I recall Bill Simmons complaining when the Celtics acquired Ray Allen, because the only shooting guard other than Michael Jordan to continue to play at a high level into his mid-thirties was Reggie Miller. However, has there been anyone more suitable to compare Ray Allen to than Reggie? Miller averaged 15 points a game as a 39 year old and has played 12,000 more regular season minutes than Allen, who averages less than 3,000 per season.

Kevin Garnett is coming off his first major injury, so it remains to be seen how this affects him. Tim Duncan is a good comparison because they play a similar style and are the same age, although Garnett entered the league two years earlier and almost has an extra 3,000 minutes worth of tread on his tires. Duncan has looked like he's been slowing down for some time now, but that hasn't really affected his productivity.

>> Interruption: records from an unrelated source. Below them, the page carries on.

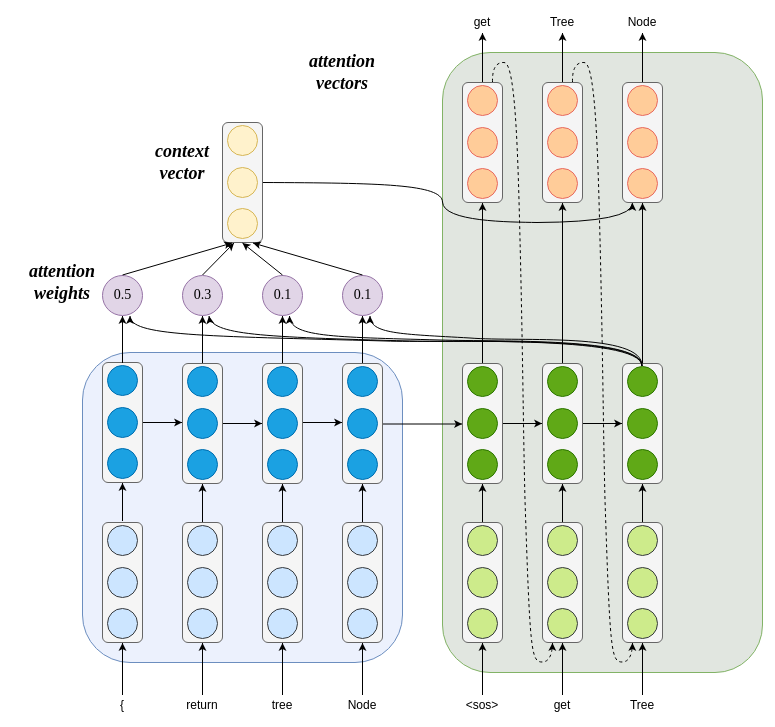
<!DOCTYPE html>
<html lang="en">
<head>
<meta charset="utf-8">
<title>Sequence model with attention</title>
<style>
:root {
  --ink: #000;
  --cell-fill: #f5f5f5;
  --cell-line: #666;
  --encoder-fill: #ecf1fd;
  --encoder-line: #6c8ebf;
  --decoder-fill: #e1e6e0;
  --decoder-line: #82b366;
}
* { box-sizing: border-box; }
body { margin: 0; background: #fff; color: var(--ink); }
.diagram {
  position: relative; width: 775px; height: 727px; overflow: hidden;
  font: 12px/16px "Liberation Sans", sans-serif;
}
.panel { position: absolute; border: 1px solid; border-radius: 48px; }
.encoder { left: 82px; top: 352px; width: 321px; height: 311px; background: var(--encoder-fill); border-color: var(--encoder-line); }
.decoder { left: 442px; top: 52px; width: 321px; height: 621px; background: var(--decoder-fill); border-color: var(--decoder-line); }

.cell {
  position: absolute; left: var(--x); top: var(--y); width: 41px; height: 121px;
  display: flex; flex-direction: column; align-items: center; gap: 10.5px; padding-top: 2px;
  background: var(--cell-fill); border: 1px solid var(--cell-line); border-radius: 6px;
}
.cell i { flex: none; width: 31px; height: 31px; border-radius: 50%; border: 1px solid var(--unit-line); background: var(--unit); }
.context { --unit: #fff2cc; --unit-line: #d6b656; }
.attention { --unit: #ffcc99; --unit-line: #e8695f; }
.encoder-state { --unit: #1ba1e2; --unit-line: #006eaf; }
.encoder-input { --unit: #cce5ff; --unit-line: #36393d; }
.decoder-state { --unit: #60a917; --unit-line: #2d7600; }
.decoder-input { --unit: #cdeb8b; --unit-line: #36393d; }

.weight {
  position: absolute; left: var(--x); top: 275px; width: 41px; height: 41px;
  display: grid; place-items: center; padding-bottom: 2px;
  background: #e1d5e7; border: 1px solid #9673a6; border-radius: 50%;
  font: 14px/18px "Liberation Serif", serif;
}
.token { position: absolute; left: var(--x); top: var(--y); width: 80px; margin-left: -20px; text-align: center; }
.caption {
  position: absolute; left: var(--x); top: var(--y); width: 100px; margin: 0; text-align: center;
  font: italic bold 18px/22px "Liberation Serif", serif;
}
.wires { position: absolute; left: 0; top: 0; fill: none; stroke: var(--ink); stroke-width: 1; }
.wires .flow { marker-end: url(#arrow); }
.wires .feedback { stroke-dasharray: 3 3; }

.c1 { --x: 102px; } .c2 { --x: 182px; } .c3 { --x: 262px; } .c4 { --x: 342px; }
.c5 { --x: 462px; } .c6 { --x: 542px; } .c7 { --x: 622px; }
.input-row { --y: 522px; } .state-row { --y: 363px; } .attention { --y: 82px; }
.source-row { --y: 697px; } .output-row { --y: 14px; }
</style>
</head>
<body>
<main class="diagram">
  <div class="panel encoder"></div>
  <div class="panel decoder"></div>

  <span class="token output-row c5">get</span>
  <span class="token output-row c6">Tree</span>
  <span class="token output-row c7">Node</span>

  <div class="cell attention c5"><i></i><i></i><i></i></div>
  <div class="cell attention c6"><i></i><i></i><i></i></div>
  <div class="cell attention c7"><i></i><i></i><i></i></div>

  <div class="cell context" style="--x:222px;--y:122px"><i></i><i></i><i></i></div>

  <span class="weight c1">0.5</span>
  <span class="weight c2">0.3</span>
  <span class="weight c3">0.1</span>
  <span class="weight c4">0.1</span>

  <div class="cell encoder-state state-row c1" style="--y:362px"><i></i><i></i><i></i></div>
  <div class="cell encoder-state state-row c2"><i></i><i></i><i></i></div>
  <div class="cell encoder-state state-row c3"><i></i><i></i><i></i></div>
  <div class="cell encoder-state state-row c4"><i></i><i></i><i></i></div>
  <div class="cell decoder-state state-row c5"><i></i><i></i><i></i></div>
  <div class="cell decoder-state state-row c6"><i></i><i></i><i></i></div>
  <div class="cell decoder-state state-row c7"><i></i><i></i><i></i></div>

  <div class="cell encoder-input input-row c1"><i></i><i></i><i></i></div>
  <div class="cell encoder-input input-row c2"><i></i><i></i><i></i></div>
  <div class="cell encoder-input input-row c3"><i></i><i></i><i></i></div>
  <div class="cell encoder-input input-row c4"><i></i><i></i><i></i></div>
  <div class="cell decoder-input input-row c5"><i></i><i></i><i></i></div>
  <div class="cell decoder-input input-row c6"><i></i><i></i><i></i></div>
  <div class="cell decoder-input input-row c7"><i></i><i></i><i></i></div>

  <span class="token source-row c1">{</span>
  <span class="token source-row c2">return</span>
  <span class="token source-row c3">tree</span>
  <span class="token source-row c4">Node</span>
  <span class="token source-row c5">&lt;sos&gt;</span>
  <span class="token source-row c6">get</span>
  <span class="token source-row c7">Tree</span>

  <p class="caption" style="--x:292px;--y:50px">attention<br>vectors</p>
  <p class="caption" style="--x:132px;--y:140px">context<br>vector</p>
  <p class="caption" style="--x:12px;--y:260px">attention<br>weights</p>

  <svg class="wires" width="775" height="727" viewBox="0 0 775 727" aria-hidden="true">
    <defs>
      <marker id="arrow" markerUnits="userSpaceOnUse" markerWidth="10" markerHeight="10" refX="8" refY="4" orient="auto" overflow="visible">
        <path d="M8 4L0 0L2 4L0 8Z" fill="#000" stroke="none"/>
      </marker>
      <path id="token-in" class="flow" d="M122.5 695V643"/>
      <path id="input-to-state" class="flow" d="M122.5 522V484"/>
      <path id="state-to-weight" class="flow" d="M122.5 363V316"/>
      <path id="next-state" class="flow" d="M143 422.5H182"/>
      <path id="state-to-attention" class="flow" d="M482.5 363V203"/>
      <path id="token-out" class="flow" d="M482.5 82V33"/>
      <path id="feedback" class="flow feedback" d="M492.5 82Q492 62 504 62.5C514 62 517 130 519 200C523 350 523 420 525 500C530 650 531 662 542 662Q552 662 552.5 643"/>
    </defs>

    <g>
      <use href="#token-in"/><use href="#token-in" x="80"/><use href="#token-in" x="160"/><use href="#token-in" x="240"/>
      <use href="#token-in" x="360"/><use href="#token-in" x="440"/><use href="#token-in" x="520"/>
    </g>
    <g>
      <use href="#input-to-state" y="-1"/><use href="#input-to-state" x="80"/><use href="#input-to-state" x="160"/><use href="#input-to-state" x="240"/>
      <use href="#input-to-state" x="360"/><use href="#input-to-state" x="440"/><use href="#input-to-state" x="520"/>
    </g>
    <g>
      <use href="#state-to-weight"/><use href="#state-to-weight" x="80"/><use href="#state-to-weight" x="160"/><use href="#state-to-weight" x="240"/>
    </g>
    <g>
      <use href="#next-state"/><use href="#next-state" x="80" y="1"/><use href="#next-state" x="160"/>
      <path class="flow" d="M383 424H462"/>
      <use href="#next-state" x="360" y="1"/><use href="#next-state" x="440" y="1"/>
    </g>
    <g>
      <use href="#state-to-attention"/><use href="#state-to-attention" x="80"/><use href="#state-to-attention" x="160"/>
      <use href="#token-out"/><use href="#token-out" x="80"/><use href="#token-out" x="160"/>
    </g>
    <g>
      <path class="flow" d="M122.5 275L232 243"/>
      <path class="flow" d="M202.5 275L234 243"/>
      <path class="flow" d="M282.5 275L242.5 243"/>
      <path class="flow" d="M362.5 275L253 243"/>
    </g>
    <g>
      <path class="flow" d="M642 366C642 334 430 343 386 341C200 336 130 336 130 316"/>
      <path class="flow" d="M642 366C642 335 470 343 410 341C260 337 212 335 209 316"/>
      <path class="flow" d="M642 366C643 337 500 342 440 340C330 337 290 337 289.5 316"/>
      <path class="flow" d="M642 366C643 332 520 342 470 338C400 334 370 334 370 316"/>
    </g>
    <path class="flow" d="M263 182.5C380 183 442 184 442.5 202C443 222 510 222 537 222.5Q632 222 632.5 203"/>
    <use href="#feedback"/>
    <use href="#feedback" x="80"/>
  </svg>
</main>
</body>
</html>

You never can tell with big men. Will he be more like a Robert Parish (went on to play 11 more years after Garnett's current age of 33, accumulating an additional 10,215 points, 6,856 rebounds and 925 blocks) or a Kevin McHale (number of games started in the 3 years from his 33rd birthday onwards: 10, 1, 0 - and then he retired) or even a Jermaine O'Neal (like one of those life expectancy tests where you add up all the drinking and smoking you've done over the course of your life and realize you should have been finished two years ago)?

Finally, Paul Pierce may be the youngest of the three and the closest to his peak, but then again this may simply mean he is more valuable and could be considered a bargaining chip in a year or two.

For Ainge, the challenge is to pull the trigger at the right time, so he can somehow bridge the gap between this window and the next one. When he took the job, he promised to build a team that would remain in contention year after year, and even managed to keep the team relatively competitive during the five years it took to build a legitimate contender. It's clear Ainge's ultimate goal is to create a situation where one window leads directly into another.

I guess you could call this the Greenhouse Effect.